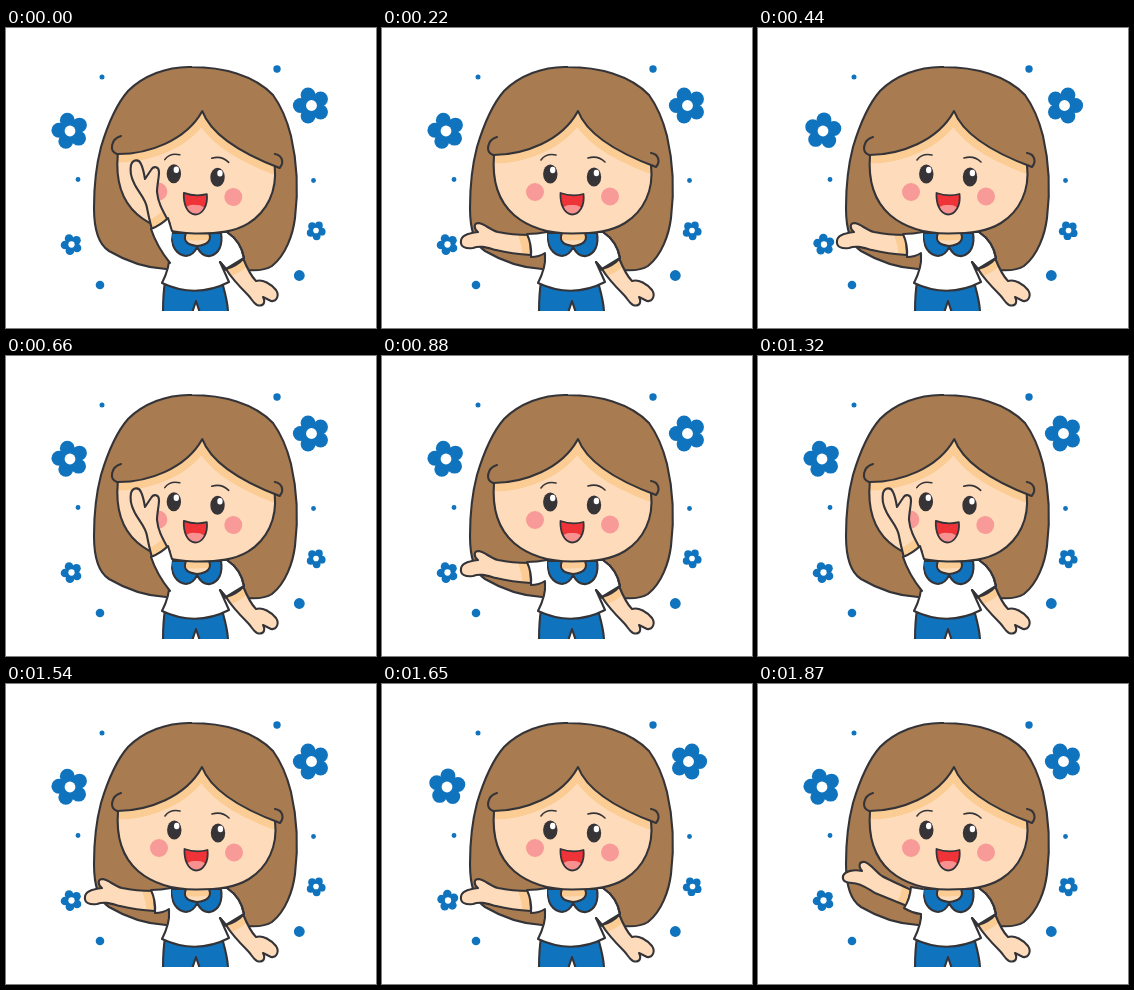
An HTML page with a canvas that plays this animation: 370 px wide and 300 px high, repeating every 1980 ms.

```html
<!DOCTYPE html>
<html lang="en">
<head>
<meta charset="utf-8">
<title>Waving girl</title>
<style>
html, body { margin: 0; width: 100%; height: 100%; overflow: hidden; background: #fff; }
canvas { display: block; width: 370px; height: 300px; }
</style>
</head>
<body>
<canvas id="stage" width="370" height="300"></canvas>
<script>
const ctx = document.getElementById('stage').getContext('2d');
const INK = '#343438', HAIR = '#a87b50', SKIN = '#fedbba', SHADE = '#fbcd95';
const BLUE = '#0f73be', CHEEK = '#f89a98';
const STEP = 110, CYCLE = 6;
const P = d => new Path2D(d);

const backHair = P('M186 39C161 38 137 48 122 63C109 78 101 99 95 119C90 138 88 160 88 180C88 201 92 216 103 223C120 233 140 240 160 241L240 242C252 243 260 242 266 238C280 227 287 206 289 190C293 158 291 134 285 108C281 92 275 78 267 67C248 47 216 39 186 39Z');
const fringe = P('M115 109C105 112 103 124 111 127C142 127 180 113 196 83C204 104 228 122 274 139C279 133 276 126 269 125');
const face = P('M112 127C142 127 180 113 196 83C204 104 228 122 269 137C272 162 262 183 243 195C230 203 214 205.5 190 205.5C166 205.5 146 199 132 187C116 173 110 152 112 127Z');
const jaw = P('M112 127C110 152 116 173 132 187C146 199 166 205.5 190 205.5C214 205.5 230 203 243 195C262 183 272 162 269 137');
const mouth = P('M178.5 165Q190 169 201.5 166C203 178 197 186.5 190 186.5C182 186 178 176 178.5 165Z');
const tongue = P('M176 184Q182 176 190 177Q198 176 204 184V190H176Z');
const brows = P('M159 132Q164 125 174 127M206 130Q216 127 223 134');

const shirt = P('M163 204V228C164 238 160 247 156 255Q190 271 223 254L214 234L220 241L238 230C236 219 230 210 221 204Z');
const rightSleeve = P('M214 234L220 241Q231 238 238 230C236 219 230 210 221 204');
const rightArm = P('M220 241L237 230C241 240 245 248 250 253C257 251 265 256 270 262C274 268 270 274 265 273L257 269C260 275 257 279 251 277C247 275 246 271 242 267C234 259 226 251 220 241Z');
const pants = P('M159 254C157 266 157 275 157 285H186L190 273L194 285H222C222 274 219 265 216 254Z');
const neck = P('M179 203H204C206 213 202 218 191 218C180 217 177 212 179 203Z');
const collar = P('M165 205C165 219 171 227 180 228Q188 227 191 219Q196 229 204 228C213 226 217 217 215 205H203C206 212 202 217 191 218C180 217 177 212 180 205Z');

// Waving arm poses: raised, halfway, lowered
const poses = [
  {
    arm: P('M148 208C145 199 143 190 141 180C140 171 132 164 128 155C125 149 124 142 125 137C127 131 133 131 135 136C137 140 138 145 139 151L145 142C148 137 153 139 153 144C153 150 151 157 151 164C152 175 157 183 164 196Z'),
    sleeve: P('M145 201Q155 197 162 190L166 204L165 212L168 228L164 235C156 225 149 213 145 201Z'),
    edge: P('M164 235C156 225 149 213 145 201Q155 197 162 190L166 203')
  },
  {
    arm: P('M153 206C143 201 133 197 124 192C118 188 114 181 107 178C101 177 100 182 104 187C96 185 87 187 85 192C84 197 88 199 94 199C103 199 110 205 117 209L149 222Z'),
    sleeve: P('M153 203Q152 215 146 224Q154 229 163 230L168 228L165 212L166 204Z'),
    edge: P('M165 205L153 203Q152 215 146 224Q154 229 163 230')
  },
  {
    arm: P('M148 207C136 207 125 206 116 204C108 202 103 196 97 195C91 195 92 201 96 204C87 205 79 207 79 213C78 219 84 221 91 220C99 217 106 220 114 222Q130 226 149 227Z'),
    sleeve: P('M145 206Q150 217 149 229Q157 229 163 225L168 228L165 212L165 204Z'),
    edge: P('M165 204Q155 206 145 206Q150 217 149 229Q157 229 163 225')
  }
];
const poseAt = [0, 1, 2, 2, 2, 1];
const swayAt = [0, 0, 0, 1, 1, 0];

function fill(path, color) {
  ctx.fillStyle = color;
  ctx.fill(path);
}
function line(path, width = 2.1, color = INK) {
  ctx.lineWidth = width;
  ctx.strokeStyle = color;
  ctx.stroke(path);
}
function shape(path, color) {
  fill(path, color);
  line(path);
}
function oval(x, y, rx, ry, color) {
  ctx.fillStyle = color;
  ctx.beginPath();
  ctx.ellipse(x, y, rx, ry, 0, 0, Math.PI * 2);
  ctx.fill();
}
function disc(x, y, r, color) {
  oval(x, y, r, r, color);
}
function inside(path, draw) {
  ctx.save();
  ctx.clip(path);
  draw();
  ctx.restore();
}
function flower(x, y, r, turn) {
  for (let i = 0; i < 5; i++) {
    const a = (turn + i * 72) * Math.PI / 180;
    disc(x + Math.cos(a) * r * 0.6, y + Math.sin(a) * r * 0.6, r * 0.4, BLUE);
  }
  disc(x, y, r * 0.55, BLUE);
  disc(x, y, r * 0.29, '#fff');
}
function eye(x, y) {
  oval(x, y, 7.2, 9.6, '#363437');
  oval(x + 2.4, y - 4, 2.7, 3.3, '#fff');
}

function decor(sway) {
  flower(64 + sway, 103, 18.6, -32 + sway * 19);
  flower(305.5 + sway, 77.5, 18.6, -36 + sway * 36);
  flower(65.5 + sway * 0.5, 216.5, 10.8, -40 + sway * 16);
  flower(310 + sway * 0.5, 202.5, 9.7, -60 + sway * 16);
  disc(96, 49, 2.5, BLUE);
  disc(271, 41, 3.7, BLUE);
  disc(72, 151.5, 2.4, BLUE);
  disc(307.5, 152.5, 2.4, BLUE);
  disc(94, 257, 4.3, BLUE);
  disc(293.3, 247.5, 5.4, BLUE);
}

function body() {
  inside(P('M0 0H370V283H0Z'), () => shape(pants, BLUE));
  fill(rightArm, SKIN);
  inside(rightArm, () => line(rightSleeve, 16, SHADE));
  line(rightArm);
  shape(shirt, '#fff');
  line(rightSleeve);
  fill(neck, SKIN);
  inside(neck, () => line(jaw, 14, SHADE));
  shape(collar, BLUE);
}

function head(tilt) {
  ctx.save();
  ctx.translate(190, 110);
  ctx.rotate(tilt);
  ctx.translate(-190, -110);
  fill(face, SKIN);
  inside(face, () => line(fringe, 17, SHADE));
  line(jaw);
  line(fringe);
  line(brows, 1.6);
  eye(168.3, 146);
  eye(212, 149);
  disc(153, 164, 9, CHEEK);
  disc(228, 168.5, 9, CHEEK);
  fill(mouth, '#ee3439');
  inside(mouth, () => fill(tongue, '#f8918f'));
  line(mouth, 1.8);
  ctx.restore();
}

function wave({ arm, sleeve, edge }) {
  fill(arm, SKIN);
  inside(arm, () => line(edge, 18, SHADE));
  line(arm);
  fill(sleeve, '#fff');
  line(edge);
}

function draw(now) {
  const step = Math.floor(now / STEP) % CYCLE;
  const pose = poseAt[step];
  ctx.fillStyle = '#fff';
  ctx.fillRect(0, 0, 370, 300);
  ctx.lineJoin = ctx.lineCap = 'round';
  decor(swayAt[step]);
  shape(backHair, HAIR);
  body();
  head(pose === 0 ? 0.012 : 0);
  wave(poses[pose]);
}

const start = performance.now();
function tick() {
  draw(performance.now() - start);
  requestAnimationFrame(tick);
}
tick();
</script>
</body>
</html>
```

*-*-*

EXERCISE REQUIREMENTS: Excluding the images, copy all of the material above verbatim.

EXPECTED OUTPUT:
An HTML page with a canvas that plays this animation: 370 px wide and 300 px high, repeating every 1980 ms.

```html
<!DOCTYPE html>
<html lang="en">
<head>
<meta charset="utf-8">
<title>Waving girl</title>
<style>
html, body { margin: 0; width: 100%; height: 100%; overflow: hidden; background: #fff; }
canvas { display: block; width: 370px; height: 300px; }
</style>
</head>
<body>
<canvas id="stage" width="370" height="300"></canvas>
<script>
const ctx = document.getElementById('stage').getContext('2d');
const INK = '#343438', HAIR = '#a87b50', SKIN = '#fedbba', SHADE = '#fbcd95';
const BLUE = '#0f73be', CHEEK = '#f89a98';
const STEP = 110, CYCLE = 6;
const P = d => new Path2D(d);

const backHair = P('M186 39C161 38 137 48 122 63C109 78 101 99 95 119C90 138 88 160 88 180C88 201 92 216 103 223C120 233 140 240 160 241L240 242C252 243 260 242 266 238C280 227 287 206 289 190C293 158 291 134 285 108C281 92 275 78 267 67C248 47 216 39 186 39Z');
const fringe = P('M115 109C105 112 103 124 111 127C142 127 180 113 196 83C204 104 228 122 274 139C279 133 276 126 269 125');
const face = P('M112 127C142 127 180 113 196 83C204 104 228 122 269 137C272 162 262 183 243 195C230 203 214 205.5 190 205.5C166 205.5 146 199 132 187C116 173 110 152 112 127Z');
const jaw = P('M112 127C110 152 116 173 132 187C146 199 166 205.5 190 205.5C214 205.5 230 203 243 195C262 183 272 162 269 137');
const mouth = P('M178.5 165Q190 169 201.5 166C203 178 197 186.5 190 186.5C182 186 178 176 178.5 165Z');
const tongue = P('M176 184Q182 176 190 177Q198 176 204 184V190H176Z');
const brows = P('M159 132Q164 125 174 127M206 130Q216 127 223 134');

const shirt = P('M163 204V228C164 238 160 247 156 255Q190 271 223 254L214 234L220 241L238 230C236 219 230 210 221 204Z');
const rightSleeve = P('M214 234L220 241Q231 238 238 230C236 219 230 210 221 204');
const rightArm = P('M220 241L237 230C241 240 245 248 250 253C257 251 265 256 270 262C274 268 270 274 265 273L257 269C260 275 257 279 251 277C247 275 246 271 242 267C234 259 226 251 220 241Z');
const pants = P('M159 254C157 266 157 275 157 285H186L190 273L194 285H222C222 274 219 265 216 254Z');
const neck = P('M179 203H204C206 213 202 218 191 218C180 217 177 212 179 203Z');
const collar = P('M165 205C165 219 171 227 180 228Q188 227 191 219Q196 229 204 228C213 226 217 217 215 205H203C206 212 202 217 191 218C180 217 177 212 180 205Z');

// Waving arm poses: raised, halfway, lowered
const poses = [
  {
    arm: P('M148 208C145 199 143 190 141 180C140 171 132 164 128 155C125 149 124 142 125 137C127 131 133 131 135 136C137 140 138 145 139 151L145 142C148 137 153 139 153 144C153 150 151 157 151 164C152 175 157 183 164 196Z'),
    sleeve: P('M145 201Q155 197 162 190L166 204L165 212L168 228L164 235C156 225 149 213 145 201Z'),
    edge: P('M164 235C156 225 149 213 145 201Q155 197 162 190L166 203')
  },
  {
    arm: P('M153 206C143 201 133 197 124 192C118 188 114 181 107 178C101 177 100 182 104 187C96 185 87 187 85 192C84 197 88 199 94 199C103 199 110 205 117 209L149 222Z'),
    sleeve: P('M153 203Q152 215 146 224Q154 229 163 230L168 228L165 212L166 204Z'),
    edge: P('M165 205L153 203Q152 215 146 224Q154 229 163 230')
  },
  {
    arm: P('M148 207C136 207 125 206 116 204C108 202 103 196 97 195C91 195 92 201 96 204C87 205 79 207 79 213C78 219 84 221 91 220C99 217 106 220 114 222Q130 226 149 227Z'),
    sleeve: P('M145 206Q150 217 149 229Q157 229 163 225L168 228L165 212L165 204Z'),
    edge: P('M165 204Q155 206 145 206Q150 217 149 229Q157 229 163 225')
  }
];
const poseAt = [0, 1, 2, 2, 2, 1];
const swayAt = [0, 0, 0, 1, 1, 0];

function fill(path, color) {
  ctx.fillStyle = color;
  ctx.fill(path);
}
function line(path, width = 2.1, color = INK) {
  ctx.lineWidth = width;
  ctx.strokeStyle = color;
  ctx.stroke(path);
}
function shape(path, color) {
  fill(path, color);
  line(path);
}
function oval(x, y, rx, ry, color) {
  ctx.fillStyle = color;
  ctx.beginPath();
  ctx.ellipse(x, y, rx, ry, 0, 0, Math.PI * 2);
  ctx.fill();
}
function disc(x, y, r, color) {
  oval(x, y, r, r, color);
}
function inside(path, draw) {
  ctx.save();
  ctx.clip(path);
  draw();
  ctx.restore();
}
function flower(x, y, r, turn) {
  for (let i = 0; i < 5; i++) {
    const a = (turn + i * 72) * Math.PI / 180;
    disc(x + Math.cos(a) * r * 0.6, y + Math.sin(a) * r * 0.6, r * 0.4, BLUE);
  }
  disc(x, y, r * 0.55, BLUE);
  disc(x, y, r * 0.29, '#fff');
}
function eye(x, y) {
  oval(x, y, 7.2, 9.6, '#363437');
  oval(x + 2.4, y - 4, 2.7, 3.3, '#fff');
}

function decor(sway) {
  flower(64 + sway, 103, 18.6, -32 + sway * 19);
  flower(305.5 + sway, 77.5, 18.6, -36 + sway * 36);
  flower(65.5 + sway * 0.5, 216.5, 10.8, -40 + sway * 16);
  flower(310 + sway * 0.5, 202.5, 9.7, -60 + sway * 16);
  disc(96, 49, 2.5, BLUE);
  disc(271, 41, 3.7, BLUE);
  disc(72, 151.5, 2.4, BLUE);
  disc(307.5, 152.5, 2.4, BLUE);
  disc(94, 257, 4.3, BLUE);
  disc(293.3, 247.5, 5.4, BLUE);
}

function body() {
  inside(P('M0 0H370V283H0Z'), () => shape(pants, BLUE));
  fill(rightArm, SKIN);
  inside(rightArm, () => line(rightSleeve, 16, SHADE));
  line(rightArm);
  shape(shirt, '#fff');
  line(rightSleeve);
  fill(neck, SKIN);
  inside(neck, () => line(jaw, 14, SHADE));
  shape(collar, BLUE);
}

function head(tilt) {
  ctx.save();
  ctx.translate(190, 110);
  ctx.rotate(tilt);
  ctx.translate(-190, -110);
  fill(face, SKIN);
  inside(face, () => line(fringe, 17, SHADE));
  line(jaw);
  line(fringe);
  line(brows, 1.6);
  eye(168.3, 146);
  eye(212, 149);
  disc(153, 164, 9, CHEEK);
  disc(228, 168.5, 9, CHEEK);
  fill(mouth, '#ee3439');
  inside(mouth, () => fill(tongue, '#f8918f'));
  line(mouth, 1.8);
  ctx.restore();
}

function wave({ arm, sleeve, edge }) {
  fill(arm, SKIN);
  inside(arm, () => line(edge, 18, SHADE));
  line(arm);
  fill(sleeve, '#fff');
  line(edge);
}

function draw(now) {
  const step = Math.floor(now / STEP) % CYCLE;
  const pose = poseAt[step];
  ctx.fillStyle = '#fff';
  ctx.fillRect(0, 0, 370, 300);
  ctx.lineJoin = ctx.lineCap = 'round';
  decor(swayAt[step]);
  shape(backHair, HAIR);
  body();
  head(pose === 0 ? 0.012 : 0);
  wave(poses[pose]);
}

const start = performance.now();
function tick() {
  draw(performance.now() - start);
  requestAnimationFrame(tick);
}
tick();
</script>
</body>
</html>
```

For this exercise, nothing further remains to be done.